Using the evidence you have gathered you can consider what might work to address local needs within the unique context of your hospital. Plan the ideal model for a specialist nursing service in your unit. Think about:
- your existing breast care nursing team
- using administrative support to free nursing time
- other ways your role could be streamlined
- whether proposed role changes/additions will be a dedicated post holder or shared within the team, look at the case studies for examples
- talking to other cancer nurse specialists and other nurse specialists about the development to their teams – they may have made changes you can learn from
- exploring different ways of communicating with patients, for example, use of email, nurse-led clinics and support groups

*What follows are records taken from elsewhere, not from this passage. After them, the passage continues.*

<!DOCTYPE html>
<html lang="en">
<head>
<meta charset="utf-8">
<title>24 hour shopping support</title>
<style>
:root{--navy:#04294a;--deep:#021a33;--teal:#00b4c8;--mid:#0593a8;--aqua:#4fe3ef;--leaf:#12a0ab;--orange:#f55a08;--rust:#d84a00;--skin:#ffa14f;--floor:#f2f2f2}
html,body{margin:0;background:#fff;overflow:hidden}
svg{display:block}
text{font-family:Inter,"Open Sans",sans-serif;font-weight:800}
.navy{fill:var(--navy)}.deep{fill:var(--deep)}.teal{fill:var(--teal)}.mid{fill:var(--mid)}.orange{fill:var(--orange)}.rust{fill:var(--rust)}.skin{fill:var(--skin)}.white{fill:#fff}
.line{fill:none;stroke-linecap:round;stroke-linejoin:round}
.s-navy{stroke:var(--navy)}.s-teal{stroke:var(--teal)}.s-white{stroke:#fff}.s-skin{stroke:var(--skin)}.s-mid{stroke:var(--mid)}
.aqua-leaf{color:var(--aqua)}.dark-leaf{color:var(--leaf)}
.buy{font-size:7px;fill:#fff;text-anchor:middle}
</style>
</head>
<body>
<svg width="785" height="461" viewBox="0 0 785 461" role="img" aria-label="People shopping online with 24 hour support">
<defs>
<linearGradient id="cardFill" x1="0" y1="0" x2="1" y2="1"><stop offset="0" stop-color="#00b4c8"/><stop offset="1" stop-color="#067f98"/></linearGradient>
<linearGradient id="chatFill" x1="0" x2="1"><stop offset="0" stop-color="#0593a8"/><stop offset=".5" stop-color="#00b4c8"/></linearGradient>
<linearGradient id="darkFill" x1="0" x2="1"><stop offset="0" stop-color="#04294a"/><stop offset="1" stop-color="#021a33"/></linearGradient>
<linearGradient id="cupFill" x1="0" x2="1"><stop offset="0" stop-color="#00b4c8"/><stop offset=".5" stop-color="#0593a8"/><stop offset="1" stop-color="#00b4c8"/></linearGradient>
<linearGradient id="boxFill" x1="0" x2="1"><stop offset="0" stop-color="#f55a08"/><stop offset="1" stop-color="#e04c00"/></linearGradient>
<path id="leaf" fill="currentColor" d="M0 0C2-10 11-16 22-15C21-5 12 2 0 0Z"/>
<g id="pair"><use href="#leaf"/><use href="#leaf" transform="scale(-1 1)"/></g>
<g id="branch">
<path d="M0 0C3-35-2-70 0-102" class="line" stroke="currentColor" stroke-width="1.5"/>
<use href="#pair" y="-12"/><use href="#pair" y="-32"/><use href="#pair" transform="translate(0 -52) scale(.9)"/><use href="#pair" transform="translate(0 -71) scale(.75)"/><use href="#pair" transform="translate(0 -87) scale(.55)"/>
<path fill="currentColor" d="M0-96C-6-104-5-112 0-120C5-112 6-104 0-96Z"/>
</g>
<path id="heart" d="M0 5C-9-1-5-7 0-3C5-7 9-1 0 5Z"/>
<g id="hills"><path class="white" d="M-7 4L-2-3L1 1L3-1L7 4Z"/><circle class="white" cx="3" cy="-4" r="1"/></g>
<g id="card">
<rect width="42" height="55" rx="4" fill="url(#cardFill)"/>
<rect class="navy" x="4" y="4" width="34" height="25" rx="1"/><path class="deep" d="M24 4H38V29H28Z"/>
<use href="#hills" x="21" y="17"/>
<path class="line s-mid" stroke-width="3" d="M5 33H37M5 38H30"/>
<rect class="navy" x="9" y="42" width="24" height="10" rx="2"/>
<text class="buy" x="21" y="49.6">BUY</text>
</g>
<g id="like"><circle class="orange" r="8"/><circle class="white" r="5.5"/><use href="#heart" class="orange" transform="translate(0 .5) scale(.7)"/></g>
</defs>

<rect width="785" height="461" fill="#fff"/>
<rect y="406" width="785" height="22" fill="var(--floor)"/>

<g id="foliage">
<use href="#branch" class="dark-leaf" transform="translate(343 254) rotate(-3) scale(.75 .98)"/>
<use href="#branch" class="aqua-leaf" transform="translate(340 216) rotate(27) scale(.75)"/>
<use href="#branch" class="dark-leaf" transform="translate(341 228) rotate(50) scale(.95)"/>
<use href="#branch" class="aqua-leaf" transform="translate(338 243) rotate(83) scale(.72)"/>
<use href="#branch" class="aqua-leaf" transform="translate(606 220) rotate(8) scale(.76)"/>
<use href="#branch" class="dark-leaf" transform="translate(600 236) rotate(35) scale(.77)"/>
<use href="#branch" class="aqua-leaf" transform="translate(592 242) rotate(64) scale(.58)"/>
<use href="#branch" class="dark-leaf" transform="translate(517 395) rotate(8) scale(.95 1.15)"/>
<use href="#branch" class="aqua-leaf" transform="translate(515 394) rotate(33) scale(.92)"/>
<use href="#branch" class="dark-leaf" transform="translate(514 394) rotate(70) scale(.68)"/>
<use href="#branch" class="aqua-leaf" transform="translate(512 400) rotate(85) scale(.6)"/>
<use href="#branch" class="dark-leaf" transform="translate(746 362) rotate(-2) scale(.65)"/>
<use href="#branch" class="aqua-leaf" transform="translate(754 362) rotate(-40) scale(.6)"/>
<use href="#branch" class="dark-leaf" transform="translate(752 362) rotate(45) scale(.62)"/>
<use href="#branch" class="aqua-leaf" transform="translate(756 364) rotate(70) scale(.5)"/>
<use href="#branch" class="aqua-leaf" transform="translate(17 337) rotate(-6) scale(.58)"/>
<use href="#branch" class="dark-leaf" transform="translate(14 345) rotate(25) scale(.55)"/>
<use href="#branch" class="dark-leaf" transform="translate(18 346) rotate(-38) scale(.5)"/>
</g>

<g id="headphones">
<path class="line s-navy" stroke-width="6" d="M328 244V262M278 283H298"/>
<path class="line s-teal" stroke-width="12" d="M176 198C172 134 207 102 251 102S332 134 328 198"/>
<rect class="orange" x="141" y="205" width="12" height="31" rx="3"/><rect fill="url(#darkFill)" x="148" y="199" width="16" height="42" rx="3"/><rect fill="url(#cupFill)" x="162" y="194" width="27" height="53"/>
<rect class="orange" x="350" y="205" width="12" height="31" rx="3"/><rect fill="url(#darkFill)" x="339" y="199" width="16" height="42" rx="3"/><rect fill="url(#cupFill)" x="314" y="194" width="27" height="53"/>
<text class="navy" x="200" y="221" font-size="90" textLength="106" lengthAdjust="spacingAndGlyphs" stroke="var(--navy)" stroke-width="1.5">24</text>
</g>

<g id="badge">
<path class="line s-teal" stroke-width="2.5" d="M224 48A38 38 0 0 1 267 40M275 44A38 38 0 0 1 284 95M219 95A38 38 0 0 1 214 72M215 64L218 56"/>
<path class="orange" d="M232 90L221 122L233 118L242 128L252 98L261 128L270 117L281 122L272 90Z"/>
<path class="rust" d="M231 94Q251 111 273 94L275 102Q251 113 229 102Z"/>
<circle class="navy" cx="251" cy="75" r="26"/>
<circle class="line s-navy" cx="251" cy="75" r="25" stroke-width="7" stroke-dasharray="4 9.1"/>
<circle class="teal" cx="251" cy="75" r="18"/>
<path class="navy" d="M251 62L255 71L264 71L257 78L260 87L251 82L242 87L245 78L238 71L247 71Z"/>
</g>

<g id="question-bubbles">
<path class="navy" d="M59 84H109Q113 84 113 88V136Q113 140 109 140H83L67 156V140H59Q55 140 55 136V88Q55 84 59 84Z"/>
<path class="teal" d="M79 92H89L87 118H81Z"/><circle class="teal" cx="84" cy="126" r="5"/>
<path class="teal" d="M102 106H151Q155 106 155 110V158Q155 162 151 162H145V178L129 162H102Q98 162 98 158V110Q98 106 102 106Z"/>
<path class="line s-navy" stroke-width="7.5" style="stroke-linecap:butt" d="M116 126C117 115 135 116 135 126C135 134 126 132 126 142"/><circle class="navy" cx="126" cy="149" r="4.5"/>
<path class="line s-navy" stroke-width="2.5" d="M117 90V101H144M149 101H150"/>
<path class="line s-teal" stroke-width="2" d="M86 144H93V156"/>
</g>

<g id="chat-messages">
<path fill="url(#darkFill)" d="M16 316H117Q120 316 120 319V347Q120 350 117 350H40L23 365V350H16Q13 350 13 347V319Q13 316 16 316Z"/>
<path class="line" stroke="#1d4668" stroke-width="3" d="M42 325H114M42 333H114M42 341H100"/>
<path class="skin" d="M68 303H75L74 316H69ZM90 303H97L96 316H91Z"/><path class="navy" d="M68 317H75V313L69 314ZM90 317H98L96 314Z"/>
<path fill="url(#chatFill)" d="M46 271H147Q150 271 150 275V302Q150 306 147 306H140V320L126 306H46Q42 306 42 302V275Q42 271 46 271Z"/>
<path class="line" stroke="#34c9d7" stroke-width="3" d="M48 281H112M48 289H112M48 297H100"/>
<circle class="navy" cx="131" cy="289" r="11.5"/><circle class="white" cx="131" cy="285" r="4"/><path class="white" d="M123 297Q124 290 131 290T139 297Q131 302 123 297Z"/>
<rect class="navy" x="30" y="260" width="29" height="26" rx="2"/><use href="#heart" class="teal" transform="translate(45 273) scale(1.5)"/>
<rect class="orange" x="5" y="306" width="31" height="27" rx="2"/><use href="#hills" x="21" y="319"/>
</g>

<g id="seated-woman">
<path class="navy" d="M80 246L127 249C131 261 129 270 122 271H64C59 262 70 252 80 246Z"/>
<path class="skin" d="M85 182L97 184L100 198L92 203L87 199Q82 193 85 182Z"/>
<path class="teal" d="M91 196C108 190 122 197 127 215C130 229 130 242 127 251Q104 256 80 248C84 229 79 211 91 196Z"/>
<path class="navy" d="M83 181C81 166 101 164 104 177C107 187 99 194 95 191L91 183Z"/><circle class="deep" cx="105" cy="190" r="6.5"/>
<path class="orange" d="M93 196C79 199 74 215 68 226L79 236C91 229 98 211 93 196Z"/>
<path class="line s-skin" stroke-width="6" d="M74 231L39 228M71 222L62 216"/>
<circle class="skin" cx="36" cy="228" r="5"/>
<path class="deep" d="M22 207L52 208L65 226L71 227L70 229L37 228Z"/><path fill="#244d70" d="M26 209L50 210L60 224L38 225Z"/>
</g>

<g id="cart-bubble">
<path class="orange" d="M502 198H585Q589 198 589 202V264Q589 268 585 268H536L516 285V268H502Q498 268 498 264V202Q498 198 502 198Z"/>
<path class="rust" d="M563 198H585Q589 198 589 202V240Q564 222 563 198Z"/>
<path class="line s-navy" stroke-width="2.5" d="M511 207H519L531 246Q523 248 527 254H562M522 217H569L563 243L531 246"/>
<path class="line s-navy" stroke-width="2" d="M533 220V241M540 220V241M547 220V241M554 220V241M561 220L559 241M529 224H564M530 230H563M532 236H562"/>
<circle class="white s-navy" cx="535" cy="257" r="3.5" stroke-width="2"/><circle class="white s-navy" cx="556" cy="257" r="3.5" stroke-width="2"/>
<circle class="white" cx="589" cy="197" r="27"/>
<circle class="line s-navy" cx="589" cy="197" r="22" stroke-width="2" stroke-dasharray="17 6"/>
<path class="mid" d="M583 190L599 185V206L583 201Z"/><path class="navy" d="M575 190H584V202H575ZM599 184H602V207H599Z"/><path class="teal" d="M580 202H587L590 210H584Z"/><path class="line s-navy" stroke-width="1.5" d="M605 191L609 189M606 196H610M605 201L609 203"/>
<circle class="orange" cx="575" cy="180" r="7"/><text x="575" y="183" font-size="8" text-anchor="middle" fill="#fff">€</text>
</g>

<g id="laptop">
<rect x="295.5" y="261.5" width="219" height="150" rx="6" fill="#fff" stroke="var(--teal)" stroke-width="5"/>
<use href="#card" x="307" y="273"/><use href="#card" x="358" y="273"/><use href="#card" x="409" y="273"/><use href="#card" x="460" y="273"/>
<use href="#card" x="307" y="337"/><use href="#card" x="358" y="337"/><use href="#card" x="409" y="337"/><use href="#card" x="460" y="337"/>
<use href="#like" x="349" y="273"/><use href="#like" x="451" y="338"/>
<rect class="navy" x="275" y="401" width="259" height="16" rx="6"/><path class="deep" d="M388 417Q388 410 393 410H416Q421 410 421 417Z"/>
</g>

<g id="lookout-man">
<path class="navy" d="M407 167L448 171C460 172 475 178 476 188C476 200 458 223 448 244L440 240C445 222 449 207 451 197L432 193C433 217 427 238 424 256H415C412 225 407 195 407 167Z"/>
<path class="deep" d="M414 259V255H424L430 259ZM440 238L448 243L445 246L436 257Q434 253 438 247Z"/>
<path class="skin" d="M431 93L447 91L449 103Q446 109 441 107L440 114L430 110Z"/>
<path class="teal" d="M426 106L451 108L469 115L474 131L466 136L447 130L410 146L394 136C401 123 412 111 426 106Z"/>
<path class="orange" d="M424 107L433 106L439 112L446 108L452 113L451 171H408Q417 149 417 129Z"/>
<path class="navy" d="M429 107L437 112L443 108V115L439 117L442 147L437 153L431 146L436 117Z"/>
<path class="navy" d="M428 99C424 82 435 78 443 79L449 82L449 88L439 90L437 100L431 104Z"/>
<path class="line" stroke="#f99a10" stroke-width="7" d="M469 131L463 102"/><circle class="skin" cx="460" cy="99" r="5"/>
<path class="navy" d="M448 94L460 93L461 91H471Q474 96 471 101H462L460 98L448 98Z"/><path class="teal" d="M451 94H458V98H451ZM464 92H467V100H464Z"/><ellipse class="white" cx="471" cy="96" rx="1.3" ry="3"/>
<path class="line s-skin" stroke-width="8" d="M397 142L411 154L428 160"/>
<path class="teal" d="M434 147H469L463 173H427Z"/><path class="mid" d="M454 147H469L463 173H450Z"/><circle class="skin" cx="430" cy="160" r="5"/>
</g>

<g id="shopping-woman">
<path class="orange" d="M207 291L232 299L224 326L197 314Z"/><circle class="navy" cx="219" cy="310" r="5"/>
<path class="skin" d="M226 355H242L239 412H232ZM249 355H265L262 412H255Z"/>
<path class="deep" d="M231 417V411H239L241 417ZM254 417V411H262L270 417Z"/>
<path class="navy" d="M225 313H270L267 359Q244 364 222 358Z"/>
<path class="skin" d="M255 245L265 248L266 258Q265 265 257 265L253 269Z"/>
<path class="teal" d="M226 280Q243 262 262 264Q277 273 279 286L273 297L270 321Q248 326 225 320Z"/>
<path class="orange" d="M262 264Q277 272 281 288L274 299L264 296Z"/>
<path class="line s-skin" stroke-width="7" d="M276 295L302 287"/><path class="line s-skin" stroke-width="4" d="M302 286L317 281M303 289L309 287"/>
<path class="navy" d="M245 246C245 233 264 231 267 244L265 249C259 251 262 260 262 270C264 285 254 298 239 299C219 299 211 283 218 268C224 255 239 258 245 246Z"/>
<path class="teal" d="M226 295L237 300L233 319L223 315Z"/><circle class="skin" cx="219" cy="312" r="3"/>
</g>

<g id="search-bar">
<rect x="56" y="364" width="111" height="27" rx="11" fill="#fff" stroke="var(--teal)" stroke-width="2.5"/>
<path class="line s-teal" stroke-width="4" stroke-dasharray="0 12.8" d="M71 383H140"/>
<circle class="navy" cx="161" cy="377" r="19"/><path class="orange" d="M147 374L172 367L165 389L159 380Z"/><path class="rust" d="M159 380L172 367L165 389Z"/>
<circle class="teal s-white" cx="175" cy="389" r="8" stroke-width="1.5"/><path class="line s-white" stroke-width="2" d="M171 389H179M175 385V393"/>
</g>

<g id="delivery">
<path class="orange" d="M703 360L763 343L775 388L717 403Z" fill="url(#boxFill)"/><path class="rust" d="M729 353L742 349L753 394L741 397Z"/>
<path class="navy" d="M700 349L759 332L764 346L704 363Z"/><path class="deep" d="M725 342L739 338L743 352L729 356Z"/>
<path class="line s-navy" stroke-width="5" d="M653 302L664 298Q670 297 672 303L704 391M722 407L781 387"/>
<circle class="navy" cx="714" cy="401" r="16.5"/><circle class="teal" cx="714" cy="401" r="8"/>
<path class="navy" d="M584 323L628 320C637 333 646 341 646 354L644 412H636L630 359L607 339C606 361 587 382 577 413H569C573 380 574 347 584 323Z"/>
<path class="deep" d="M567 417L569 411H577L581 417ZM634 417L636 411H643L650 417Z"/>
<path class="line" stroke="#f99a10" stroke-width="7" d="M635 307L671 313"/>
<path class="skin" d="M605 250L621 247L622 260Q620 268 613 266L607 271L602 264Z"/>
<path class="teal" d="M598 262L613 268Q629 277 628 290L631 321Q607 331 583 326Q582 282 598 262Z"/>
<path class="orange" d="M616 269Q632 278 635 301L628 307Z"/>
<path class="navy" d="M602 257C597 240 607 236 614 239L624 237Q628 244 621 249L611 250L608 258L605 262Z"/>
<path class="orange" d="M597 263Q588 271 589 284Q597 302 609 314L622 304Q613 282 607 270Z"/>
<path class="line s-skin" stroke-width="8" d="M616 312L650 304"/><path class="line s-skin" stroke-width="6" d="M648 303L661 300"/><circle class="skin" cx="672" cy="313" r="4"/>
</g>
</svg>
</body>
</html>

- your resources – you may have to consider if you are taking on some new aspects of care what impact this will have elsewhere
Gathering support from your colleagues
- If you are going to submit a bid for increased specialist nursing time or a dedicated post for secondary breast cancer, consider doing it with oncologists and other relevant colleagues.
- Read our hints and tips on submitting a strong business case.
- Look at arranging meetings with the senior management team/Cancer Alliance managers/lead cancer nurses to present the key issues and gaps in care that can be met by specialist nurses.
- Try to identify champions/allies for your cause and nurture them.
- Consider taking a patient representative to meetings. Try to identify benefits to the other MDT members – saving their time, streamlining care, reducing admissions and enhancing adherence to treatment.
- If possible, show cost-savings as commissioners notice these.
Investigate external support/funding
Identify local cancer charities who may consider funding/part-funding.
The National Cancer Research Institute (NCRI) could be an option if there is a commitment to increase the number of patients with secondary breast cancer into clinical trials locally. Your local cancer clinical trials coordinator should have more information.